::: Records provided :::
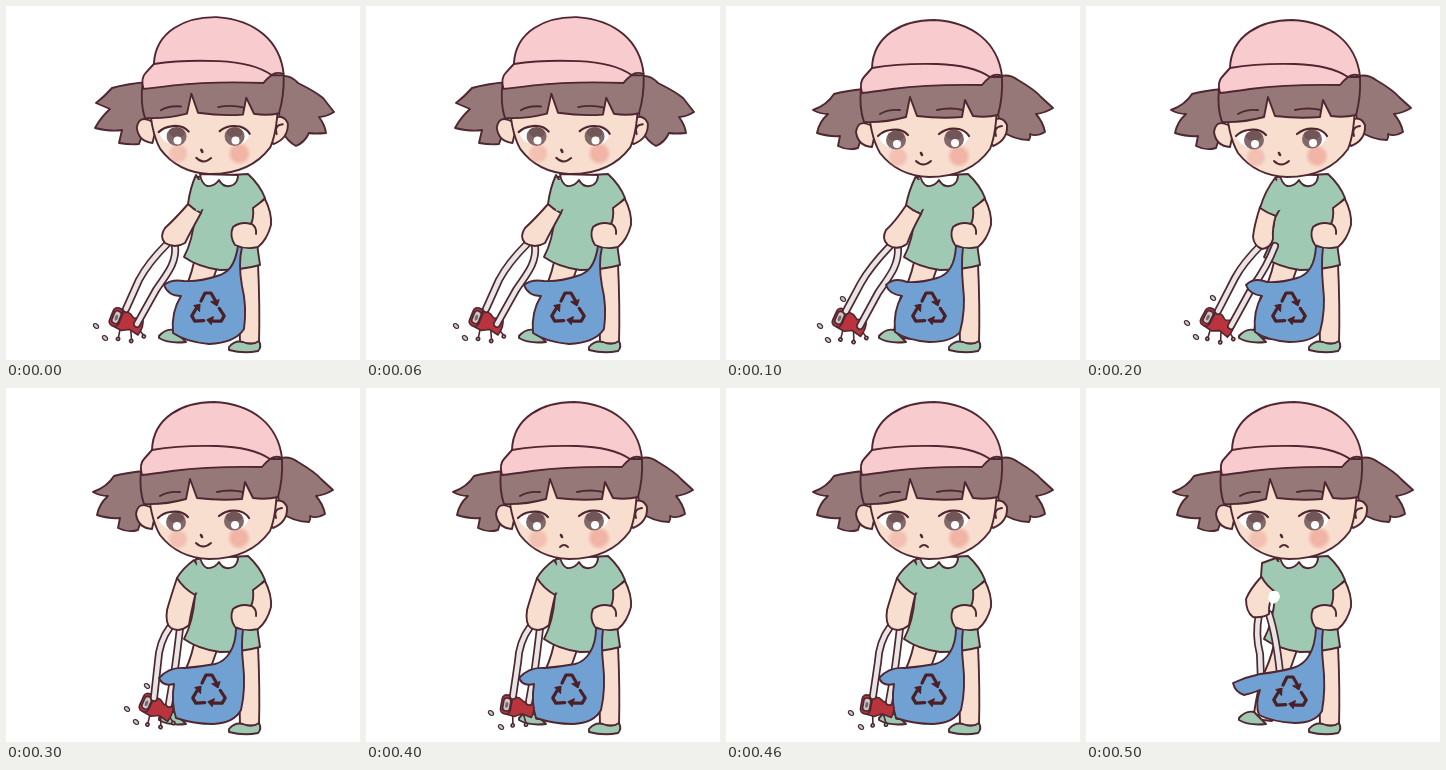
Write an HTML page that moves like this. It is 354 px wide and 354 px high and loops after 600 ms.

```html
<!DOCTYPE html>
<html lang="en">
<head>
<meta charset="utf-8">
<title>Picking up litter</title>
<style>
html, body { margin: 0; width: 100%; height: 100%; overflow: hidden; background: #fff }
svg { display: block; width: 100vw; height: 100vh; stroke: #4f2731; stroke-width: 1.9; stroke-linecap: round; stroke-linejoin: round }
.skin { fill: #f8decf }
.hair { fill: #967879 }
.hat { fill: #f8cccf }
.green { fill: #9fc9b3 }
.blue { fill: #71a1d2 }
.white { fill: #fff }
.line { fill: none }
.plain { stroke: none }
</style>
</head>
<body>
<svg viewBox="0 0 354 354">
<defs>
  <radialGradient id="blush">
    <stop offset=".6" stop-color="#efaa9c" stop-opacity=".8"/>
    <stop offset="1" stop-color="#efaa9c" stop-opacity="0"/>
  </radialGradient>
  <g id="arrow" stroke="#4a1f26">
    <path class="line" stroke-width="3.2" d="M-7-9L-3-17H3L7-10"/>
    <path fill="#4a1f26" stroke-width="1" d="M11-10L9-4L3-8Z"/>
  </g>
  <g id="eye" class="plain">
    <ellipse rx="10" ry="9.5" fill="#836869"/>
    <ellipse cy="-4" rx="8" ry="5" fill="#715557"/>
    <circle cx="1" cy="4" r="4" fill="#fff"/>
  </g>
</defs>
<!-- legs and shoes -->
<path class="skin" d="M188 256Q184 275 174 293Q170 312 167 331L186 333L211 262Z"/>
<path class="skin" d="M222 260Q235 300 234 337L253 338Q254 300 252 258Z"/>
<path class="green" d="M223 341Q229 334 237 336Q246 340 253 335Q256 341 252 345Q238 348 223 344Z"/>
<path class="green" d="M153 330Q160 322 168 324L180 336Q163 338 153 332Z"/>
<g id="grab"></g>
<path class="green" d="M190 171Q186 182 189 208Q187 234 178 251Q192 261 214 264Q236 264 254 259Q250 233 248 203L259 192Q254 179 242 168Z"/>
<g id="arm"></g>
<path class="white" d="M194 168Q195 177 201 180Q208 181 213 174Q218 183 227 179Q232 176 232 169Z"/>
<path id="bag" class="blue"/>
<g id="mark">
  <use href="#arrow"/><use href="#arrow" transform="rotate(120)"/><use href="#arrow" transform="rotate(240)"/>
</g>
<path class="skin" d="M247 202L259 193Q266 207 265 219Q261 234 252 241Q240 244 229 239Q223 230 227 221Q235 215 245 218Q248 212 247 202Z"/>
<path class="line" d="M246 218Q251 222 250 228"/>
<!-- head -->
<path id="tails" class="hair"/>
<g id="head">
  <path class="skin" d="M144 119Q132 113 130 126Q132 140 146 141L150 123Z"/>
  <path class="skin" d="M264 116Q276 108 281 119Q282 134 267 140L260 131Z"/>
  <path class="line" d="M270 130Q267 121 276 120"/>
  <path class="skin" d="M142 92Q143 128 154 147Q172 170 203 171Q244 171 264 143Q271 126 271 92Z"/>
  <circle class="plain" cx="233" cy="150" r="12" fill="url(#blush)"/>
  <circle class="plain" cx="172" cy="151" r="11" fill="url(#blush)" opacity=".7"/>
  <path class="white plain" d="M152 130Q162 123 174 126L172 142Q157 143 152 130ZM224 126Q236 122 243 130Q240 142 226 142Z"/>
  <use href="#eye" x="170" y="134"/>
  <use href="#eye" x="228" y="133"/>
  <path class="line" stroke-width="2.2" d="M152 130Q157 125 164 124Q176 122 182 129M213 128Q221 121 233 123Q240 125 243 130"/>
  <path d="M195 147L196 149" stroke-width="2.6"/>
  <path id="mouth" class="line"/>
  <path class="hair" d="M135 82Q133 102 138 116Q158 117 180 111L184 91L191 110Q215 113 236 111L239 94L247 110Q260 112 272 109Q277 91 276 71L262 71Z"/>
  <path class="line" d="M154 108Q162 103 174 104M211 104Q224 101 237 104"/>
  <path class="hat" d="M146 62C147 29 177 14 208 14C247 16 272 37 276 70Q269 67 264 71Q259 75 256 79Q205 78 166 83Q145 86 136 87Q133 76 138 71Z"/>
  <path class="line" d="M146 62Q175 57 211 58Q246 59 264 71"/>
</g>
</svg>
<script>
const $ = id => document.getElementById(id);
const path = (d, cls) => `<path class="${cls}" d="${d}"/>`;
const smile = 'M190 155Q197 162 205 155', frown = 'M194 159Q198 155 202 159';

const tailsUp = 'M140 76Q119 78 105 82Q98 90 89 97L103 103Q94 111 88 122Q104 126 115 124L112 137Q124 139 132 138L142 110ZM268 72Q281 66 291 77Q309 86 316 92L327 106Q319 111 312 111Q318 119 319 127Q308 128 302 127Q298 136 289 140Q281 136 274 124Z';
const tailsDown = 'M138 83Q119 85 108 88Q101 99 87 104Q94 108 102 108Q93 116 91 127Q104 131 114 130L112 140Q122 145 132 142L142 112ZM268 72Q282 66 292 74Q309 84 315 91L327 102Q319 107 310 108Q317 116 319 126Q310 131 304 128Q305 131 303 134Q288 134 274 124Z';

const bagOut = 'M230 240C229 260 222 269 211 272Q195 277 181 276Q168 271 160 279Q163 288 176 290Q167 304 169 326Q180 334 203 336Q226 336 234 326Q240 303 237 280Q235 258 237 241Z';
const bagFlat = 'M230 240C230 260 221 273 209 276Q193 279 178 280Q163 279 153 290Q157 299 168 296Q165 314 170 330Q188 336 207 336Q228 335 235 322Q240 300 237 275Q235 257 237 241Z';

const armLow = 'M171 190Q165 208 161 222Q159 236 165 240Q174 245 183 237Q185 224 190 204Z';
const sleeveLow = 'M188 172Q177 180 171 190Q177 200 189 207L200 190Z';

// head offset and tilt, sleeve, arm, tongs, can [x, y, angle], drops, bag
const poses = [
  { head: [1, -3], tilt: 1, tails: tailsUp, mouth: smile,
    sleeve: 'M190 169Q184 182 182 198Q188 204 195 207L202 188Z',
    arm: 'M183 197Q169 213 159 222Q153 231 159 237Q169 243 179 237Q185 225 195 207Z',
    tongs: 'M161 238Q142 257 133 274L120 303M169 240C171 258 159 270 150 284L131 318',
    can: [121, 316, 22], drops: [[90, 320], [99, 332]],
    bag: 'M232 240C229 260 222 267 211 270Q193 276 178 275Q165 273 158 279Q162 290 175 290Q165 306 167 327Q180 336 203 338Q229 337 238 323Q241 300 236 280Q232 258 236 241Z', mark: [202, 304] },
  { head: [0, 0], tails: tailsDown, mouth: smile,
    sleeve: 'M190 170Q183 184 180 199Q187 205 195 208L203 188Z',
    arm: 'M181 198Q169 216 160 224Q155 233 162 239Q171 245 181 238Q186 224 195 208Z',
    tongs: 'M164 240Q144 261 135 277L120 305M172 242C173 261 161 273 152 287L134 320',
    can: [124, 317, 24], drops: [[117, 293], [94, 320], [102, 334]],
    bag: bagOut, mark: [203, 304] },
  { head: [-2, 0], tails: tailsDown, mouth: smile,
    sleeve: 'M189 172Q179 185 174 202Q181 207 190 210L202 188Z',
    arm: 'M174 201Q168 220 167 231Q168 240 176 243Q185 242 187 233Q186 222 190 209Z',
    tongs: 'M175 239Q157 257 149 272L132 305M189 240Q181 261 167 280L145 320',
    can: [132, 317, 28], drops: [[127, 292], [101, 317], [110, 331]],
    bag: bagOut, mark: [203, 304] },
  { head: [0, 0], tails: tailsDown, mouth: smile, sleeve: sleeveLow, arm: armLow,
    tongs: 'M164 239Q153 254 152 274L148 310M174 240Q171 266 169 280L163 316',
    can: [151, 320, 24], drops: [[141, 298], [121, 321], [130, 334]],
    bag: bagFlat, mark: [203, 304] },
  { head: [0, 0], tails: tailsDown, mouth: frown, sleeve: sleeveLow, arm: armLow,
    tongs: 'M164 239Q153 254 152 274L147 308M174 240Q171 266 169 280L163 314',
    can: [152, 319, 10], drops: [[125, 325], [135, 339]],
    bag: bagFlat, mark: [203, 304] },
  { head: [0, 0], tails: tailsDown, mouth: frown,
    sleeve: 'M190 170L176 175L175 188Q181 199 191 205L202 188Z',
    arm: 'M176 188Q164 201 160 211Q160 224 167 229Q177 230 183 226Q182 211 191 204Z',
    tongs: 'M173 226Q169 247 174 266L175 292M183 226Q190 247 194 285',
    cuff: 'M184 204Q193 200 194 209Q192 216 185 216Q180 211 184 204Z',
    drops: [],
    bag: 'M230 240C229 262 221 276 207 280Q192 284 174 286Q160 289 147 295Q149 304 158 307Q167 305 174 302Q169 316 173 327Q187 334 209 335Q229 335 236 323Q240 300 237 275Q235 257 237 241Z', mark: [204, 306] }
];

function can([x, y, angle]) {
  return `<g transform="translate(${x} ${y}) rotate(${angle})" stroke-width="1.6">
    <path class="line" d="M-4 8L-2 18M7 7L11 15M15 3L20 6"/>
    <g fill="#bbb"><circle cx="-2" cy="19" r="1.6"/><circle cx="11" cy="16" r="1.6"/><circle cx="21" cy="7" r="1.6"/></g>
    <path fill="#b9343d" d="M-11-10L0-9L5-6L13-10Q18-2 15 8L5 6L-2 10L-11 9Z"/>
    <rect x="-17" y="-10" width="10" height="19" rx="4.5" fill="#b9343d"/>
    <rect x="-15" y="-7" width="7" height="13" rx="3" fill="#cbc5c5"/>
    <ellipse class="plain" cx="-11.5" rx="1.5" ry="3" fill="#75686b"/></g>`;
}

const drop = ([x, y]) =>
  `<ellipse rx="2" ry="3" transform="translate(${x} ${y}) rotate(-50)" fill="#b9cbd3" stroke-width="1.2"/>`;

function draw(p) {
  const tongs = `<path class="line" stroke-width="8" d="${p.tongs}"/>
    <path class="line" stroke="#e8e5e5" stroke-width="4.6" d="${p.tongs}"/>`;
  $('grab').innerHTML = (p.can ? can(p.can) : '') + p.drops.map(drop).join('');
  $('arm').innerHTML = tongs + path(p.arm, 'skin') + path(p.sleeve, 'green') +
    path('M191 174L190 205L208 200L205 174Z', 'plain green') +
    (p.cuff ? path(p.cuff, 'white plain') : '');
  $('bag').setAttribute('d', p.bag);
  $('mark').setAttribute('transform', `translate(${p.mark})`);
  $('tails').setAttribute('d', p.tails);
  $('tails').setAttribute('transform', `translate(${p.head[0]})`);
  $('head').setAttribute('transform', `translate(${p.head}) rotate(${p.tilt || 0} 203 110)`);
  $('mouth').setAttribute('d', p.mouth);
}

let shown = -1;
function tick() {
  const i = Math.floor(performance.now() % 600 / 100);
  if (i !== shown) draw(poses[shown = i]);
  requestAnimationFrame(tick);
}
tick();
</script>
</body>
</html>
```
:::
Goal of the exercise
Every line above that holds the string "mouth" should be copied out.

Completed exercise
  <path id="mouth" class="line"/>
  { head: [1, -3], tilt: 1, tails: tailsUp, mouth: smile,
  { head: [0, 0], tails: tailsDown, mouth: smile,
  { head: [-2, 0], tails: tailsDown, mouth: smile,
  { head: [0, 0], tails: tailsDown, mouth: smile, sleeve: sleeveLow, arm: armLow,
  { head: [0, 0], tails: tailsDown, mouth: frown, sleeve: sleeveLow, arm: armLow,
  { head: [0, 0], tails: tailsDown, mouth: frown,
  $('mouth').setAttribute('d', p.mouth);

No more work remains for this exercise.